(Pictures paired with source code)

○ ○ ○

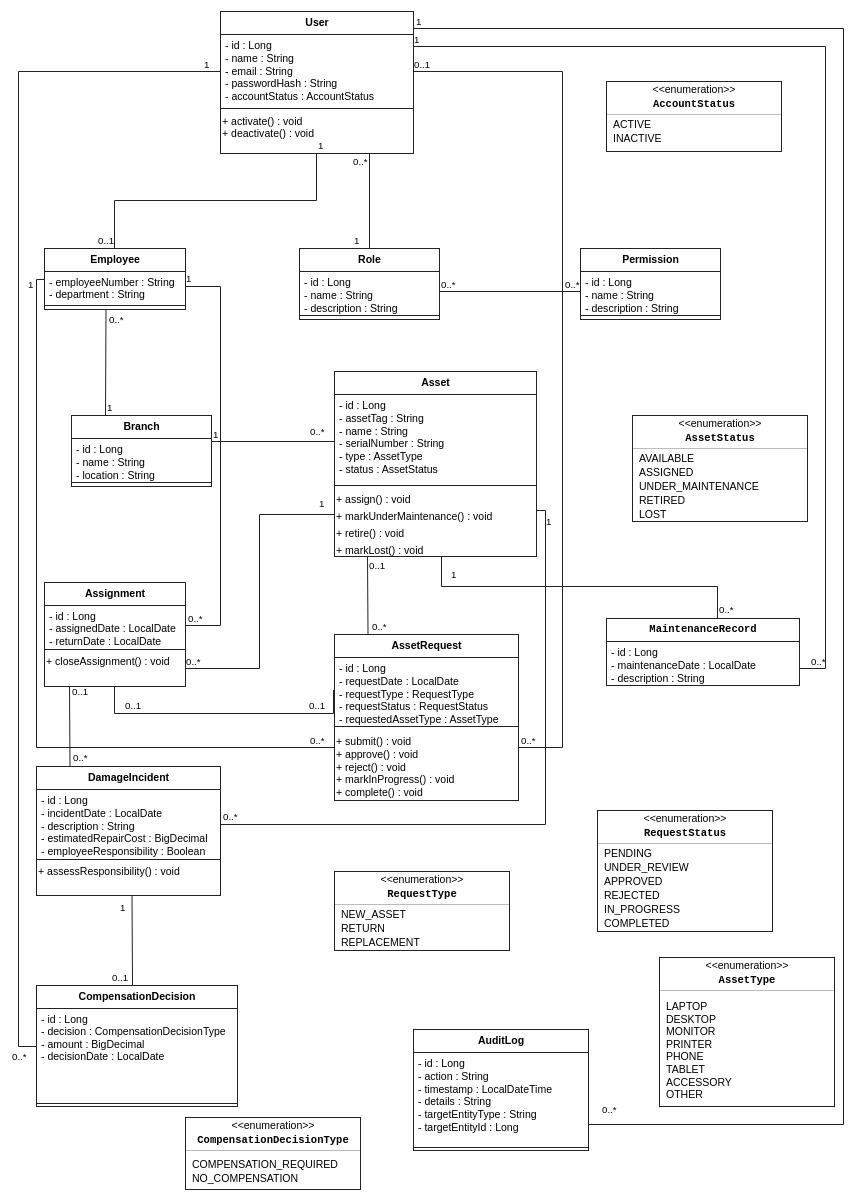
<!DOCTYPE html>
<html lang="en">
<head>
<meta charset="utf-8">
<title>Asset management class diagram</title>
<style>
:root { --paper: #fff; --ink: #000; --line: #222; --rule: #bbb; }
* { box-sizing: border-box; margin: 0; padding: 0; }
html, body { width: 855px; height: 1200px; overflow: hidden; background: var(--paper); }
.diagram { position: relative; width: 855px; height: 1200px; overflow: hidden; color: var(--ink); font: 10.53px "Liberation Sans", Arial, sans-serif; }
.connectors { position: absolute; inset: 0; fill: none; stroke: var(--line); stroke-width: 1; }
.class, .enum { position: absolute; left: calc(var(--x) * 1px); top: calc(var(--y) * 1px); width: calc(var(--w) * 1px); height: calc(var(--h) * 1px); display: flex; flex-direction: column; border: 1px solid var(--line); background: var(--paper); white-space: nowrap; }
h2 { font-size: inherit; text-align: center; }
ul { list-style: none; }
.class h2 { flex: none; height: 23px; line-height: 21px; border-bottom: 1px solid var(--line); }
.attributes { flex: none; height: calc(var(--attrs) * 1px); padding: 4px 0 0 4px; line-height: 12.8px; border-bottom: 1px solid var(--line); }
.operations { padding: 5px 0 0 1px; line-height: 12.8px; }
.enum { width: 176px; }
.enum header { flex: none; height: 33px; line-height: 15px; text-align: center; border-bottom: 1px solid var(--rule); }
.enum h2, .class .mono { font-family: "Liberation Mono", monospace; }
.enum ul { padding: 2px 0 0 6px; line-height: 14px; }
.tight { line-height: 12.4px; }
.multiplicity { position: absolute; left: calc(var(--x) * 1px); top: calc(var(--y) * 1px - 5px); font-size: 9.7px; line-height: 10px; }
#user .operations { padding-top: 6px; line-height: 12px; }
#employee .attributes { line-height: 12px; }
#asset .operations { line-height: 16.9px; }
#asset-request .operations { padding-top: 8px; }
#maintenance-record .attributes { border-bottom: 1px solid var(--line); }
#asset-type ul { padding-top: 9px; line-height: 12.6px; }
#compensation-decision-type ul { padding-top: 6px; }
</style>
</head>
<body>
<main class="diagram">
<svg class="connectors" width="855" height="1200" viewBox="0 0 855 1200" aria-hidden="true">
<polyline points="413,28.5 843.5,28.5 843.5,1124.5 588,1124.5"/>
<polyline points="413,46.5 825.5,46.5 825.5,668.5 799,668.5"/>
<polyline points="413,71.5 562.5,71.5 562.5,747.5 518,747.5"/>
<polyline points="220,71.5 18.5,71.5 18.5,1046.5 36,1046.5"/>
<polyline points="316.5,153 316.5,200.5 114.5,200.5 114.5,248"/>
<polyline points="364,153.5 369.5,153.5 369.5,248"/>
<polyline points="439,291.5 580,291.5"/>
<polyline points="106,309 105.5,415"/>
<polyline points="185,286.5 220.5,286.5 220.5,625.5 185,625.5"/>
<polyline points="44,279.5 36.5,279.5 36.5,747.5 334,747.5"/>
<polyline points="211,441.5 334,441.5"/>
<polyline points="334,514.5 259.5,514.5 259.5,668.5 185,668.5"/>
<polyline points="367.5,556 368,634"/>
<polyline points="441.5,556 441.5,586.5 717.5,586.5 717.5,618"/>
<polyline points="536,510.5 545.5,510.5 545.5,824.5 220,824.5"/>
<polyline points="114.5,686 114.5,713.5 333.5,713.5 333.5,690"/>
<polyline points="69.5,686 70,766"/>
<polyline points="132,895 132.5,985"/>
</svg>

<section class="class" id="user" style="--x:220;--y:11;--w:194;--h:143;--attrs:74">
<h2>User</h2>
<ul class="attributes"><li>- id : Long</li><li>- name : String</li><li>- email : String</li><li>- passwordHash : String</li><li>- accountStatus : AccountStatus</li></ul>
<ul class="operations"><li>+ activate() : void</li><li>+ deactivate() : void</li></ul>
</section>

<section class="class" id="employee" style="--x:44;--y:248;--w:142;--h:62;--attrs:34">
<h2>Employee</h2>
<ul class="attributes"><li>- employeeNumber : String</li><li>- department : String</li></ul>
</section>

<section class="class" id="role" style="--x:299;--y:248;--w:141;--h:72;--attrs:44">
<h2>Role</h2>
<ul class="attributes"><li>- id : Long</li><li>- name : String</li><li>- description : String</li></ul>
</section>

<section class="class" id="permission" style="--x:580;--y:248;--w:141;--h:72;--attrs:44">
<h2>Permission</h2>
<ul class="attributes"><li>- id : Long</li><li>- name : String</li><li>- description : String</li></ul>
</section>

<section class="class" id="branch" style="--x:71;--y:415;--w:141;--h:72;--attrs:44">
<h2>Branch</h2>
<ul class="attributes"><li>- id : Long</li><li>- name : String</li><li>- location : String</li></ul>
</section>

<section class="class" id="asset" style="--x:334;--y:371;--w:203;--h:186;--attrs:91">
<h2>Asset</h2>
<ul class="attributes"><li>- id : Long</li><li>- assetTag : String</li><li>- name : String</li><li>- serialNumber : String</li><li>- type : AssetType</li><li>- status : AssetStatus</li></ul>
<ul class="operations"><li>+ assign() : void</li><li>+ markUnderMaintenance() : void</li><li>+ retire() : void</li><li>+ markLost() : void</li></ul>
</section>

<section class="class" id="assignment" style="--x:44;--y:582;--w:142;--h:105;--attrs:44">
<h2>Assignment</h2>
<ul class="attributes tight"><li>- id : Long</li><li>- assignedDate : LocalDate</li><li>- returnDate : LocalDate</li></ul>
<ul class="operations"><li>+ closeAssignment() : void</li></ul>
</section>

<section class="class" id="asset-request" style="--x:334;--y:634;--w:185;--h:167;--attrs:69">
<h2>AssetRequest</h2>
<ul class="attributes"><li>- id : Long</li><li>- requestDate : LocalDate</li><li>- requestType : RequestType</li><li>- requestStatus : RequestStatus</li><li>- requestedAssetType : AssetType</li></ul>
<ul class="operations"><li>+ submit() : void</li><li>+ approve() : void</li><li>+ reject() : void</li><li>+ markInProgress() : void</li><li>+ complete() : void</li></ul>
</section>

<section class="class" id="maintenance-record" style="--x:606;--y:618;--w:194;--h:68;--attrs:44">
<h2 class="mono">MaintenanceRecord</h2>
<ul class="attributes"><li>- id : Long</li><li>- maintenanceDate : LocalDate</li><li>- description : String</li></ul>
</section>

<section class="class" id="damage-incident" style="--x:36;--y:766;--w:185;--h:130;--attrs:70">
<h2>DamageIncident</h2>
<ul class="attributes"><li>- id : Long</li><li>- incidentDate : LocalDate</li><li>- description : String</li><li>- estimatedRepairCost : BigDecimal</li><li>- employeeResponsibility : Boolean</li></ul>
<ul class="operations"><li>+ assessResponsibility() : void</li></ul>
</section>

<section class="class" id="compensation-decision" style="--x:36;--y:985;--w:202;--h:122;--attrs:95">
<h2>CompensationDecision</h2>
<ul class="attributes tight"><li>- id : Long</li><li>- decision : CompensationDecisionType</li><li>- amount : BigDecimal</li><li>- decisionDate : LocalDate</li></ul>
</section>

<section class="class" id="audit-log" style="--x:413;--y:1029;--w:176;--h:122;--attrs:95">
<h2>AuditLog</h2>
<ul class="attributes"><li>- id : Long</li><li>- action : String</li><li>- timestamp : LocalDateTime</li><li>- details : String</li><li>- targetEntityType : String</li><li>- targetEntityId : Long</li></ul>
</section>

<section class="enum" id="account-status" style="--x:606;--y:81;--h:71">
<header><p>&lt;&lt;enumeration&gt;&gt;</p><h2>AccountStatus</h2></header>
<ul><li>ACTIVE</li><li>INACTIVE</li></ul>
</section>

<section class="enum" id="asset-status" style="--x:632;--y:415;--h:107">
<header><p>&lt;&lt;enumeration&gt;&gt;</p><h2>AssetStatus</h2></header>
<ul><li>AVAILABLE</li><li>ASSIGNED</li><li>UNDER_MAINTENANCE</li><li>RETIRED</li><li>LOST</li></ul>
</section>

<section class="enum" id="request-status" style="--x:597;--y:810;--h:122">
<header><p>&lt;&lt;enumeration&gt;&gt;</p><h2>RequestStatus</h2></header>
<ul><li>PENDING</li><li>UNDER_REVIEW</li><li>APPROVED</li><li>REJECTED</li><li>IN_PROGRESS</li><li>COMPLETED</li></ul>
</section>

<section class="enum" id="request-type" style="--x:334;--y:871;--h:80">
<header><p>&lt;&lt;enumeration&gt;&gt;</p><h2>RequestType</h2></header>
<ul><li>NEW_ASSET</li><li>RETURN</li><li>REPLACEMENT</li></ul>
</section>

<section class="enum" id="asset-type" style="--x:659;--y:957;--h:150">
<header><p>&lt;&lt;enumeration&gt;&gt;</p><h2>AssetType</h2></header>
<ul><li>LAPTOP</li><li>DESKTOP</li><li>MONITOR</li><li>PRINTER</li><li>PHONE</li><li>TABLET</li><li>ACCESSORY</li><li>OTHER</li></ul>
</section>

<section class="enum" id="compensation-decision-type" style="--x:185;--y:1117;--h:73">
<header><p>&lt;&lt;enumeration&gt;&gt;</p><h2>CompensationDecisionType</h2></header>
<ul><li>COMPENSATION_REQUIRED</li><li>NO_COMPENSATION</li></ul>
</section>

<span class="multiplicity" style="--x:416;--y:22">1</span>
<span class="multiplicity" style="--x:602;--y:1110">0..*</span>
<span class="multiplicity" style="--x:414;--y:40">1</span>
<span class="multiplicity" style="--x:811;--y:662">0..*</span>
<span class="multiplicity" style="--x:414;--y:65">0..1</span>
<span class="multiplicity" style="--x:521;--y:741">0..*</span>
<span class="multiplicity" style="--x:204;--y:65">1</span>
<span class="multiplicity" style="--x:12;--y:1057">0..*</span>
<span class="multiplicity" style="--x:318;--y:146">1</span>
<span class="multiplicity" style="--x:98;--y:241">0..1</span>
<span class="multiplicity" style="--x:353;--y:162">0..*</span>
<span class="multiplicity" style="--x:354;--y:241">1</span>
<span class="multiplicity" style="--x:441;--y:285">0..*</span>
<span class="multiplicity" style="--x:565;--y:285">0..*</span>
<span class="multiplicity" style="--x:109;--y:320">0..*</span>
<span class="multiplicity" style="--x:107;--y:408">1</span>
<span class="multiplicity" style="--x:186;--y:279">1</span>
<span class="multiplicity" style="--x:188;--y:619">0..*</span>
<span class="multiplicity" style="--x:28;--y:285">1</span>
<span class="multiplicity" style="--x:310;--y:741">0..*</span>
<span class="multiplicity" style="--x:213;--y:435">1</span>
<span class="multiplicity" style="--x:310;--y:432">0..*</span>
<span class="multiplicity" style="--x:319;--y:504">1</span>
<span class="multiplicity" style="--x:186;--y:662">0..*</span>
<span class="multiplicity" style="--x:369;--y:566">0..1</span>
<span class="multiplicity" style="--x:372;--y:627">0..*</span>
<span class="multiplicity" style="--x:451;--y:575">1</span>
<span class="multiplicity" style="--x:719;--y:610">0..*</span>
<span class="multiplicity" style="--x:546;--y:522">1</span>
<span class="multiplicity" style="--x:223;--y:817">0..*</span>
<span class="multiplicity" style="--x:125;--y:706">0..1</span>
<span class="multiplicity" style="--x:309;--y:706">0..1</span>
<span class="multiplicity" style="--x:72;--y:692">0..1</span>
<span class="multiplicity" style="--x:73;--y:758">0..*</span>
<span class="multiplicity" style="--x:120;--y:908">1</span>
<span class="multiplicity" style="--x:112;--y:978">0..1</span>
</main>
</body>
</html>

○ ○ ○

The problem.
Wherever the string "width" occurs in the data, copy the line that holds it.

Task result.
html, body { width: 855px; height: 1200px; overflow: hidden; background: var(--paper); }
.diagram { position: relative; width: 855px; height: 1200px; overflow: hidden; color: var(--ink); font: 10.53px "Liberation Sans", Arial, sans-serif; }
.connectors { position: absolute; inset: 0; fill: none; stroke: var(--line); stroke-width: 1; }
.class, .enum { position: absolute; left: calc(var(--x) * 1px); top: calc(var(--y) * 1px); width: calc(var(--w) * 1px); height: calc(var(--h) * 1px); display: flex; flex-direction: column; border: 1px solid var(--line); background: var(--paper); white-space: nowrap; }
.enum { width: 176px; }
<svg class="connectors" width="855" height="1200" viewBox="0 0 855 1200" aria-hidden="true">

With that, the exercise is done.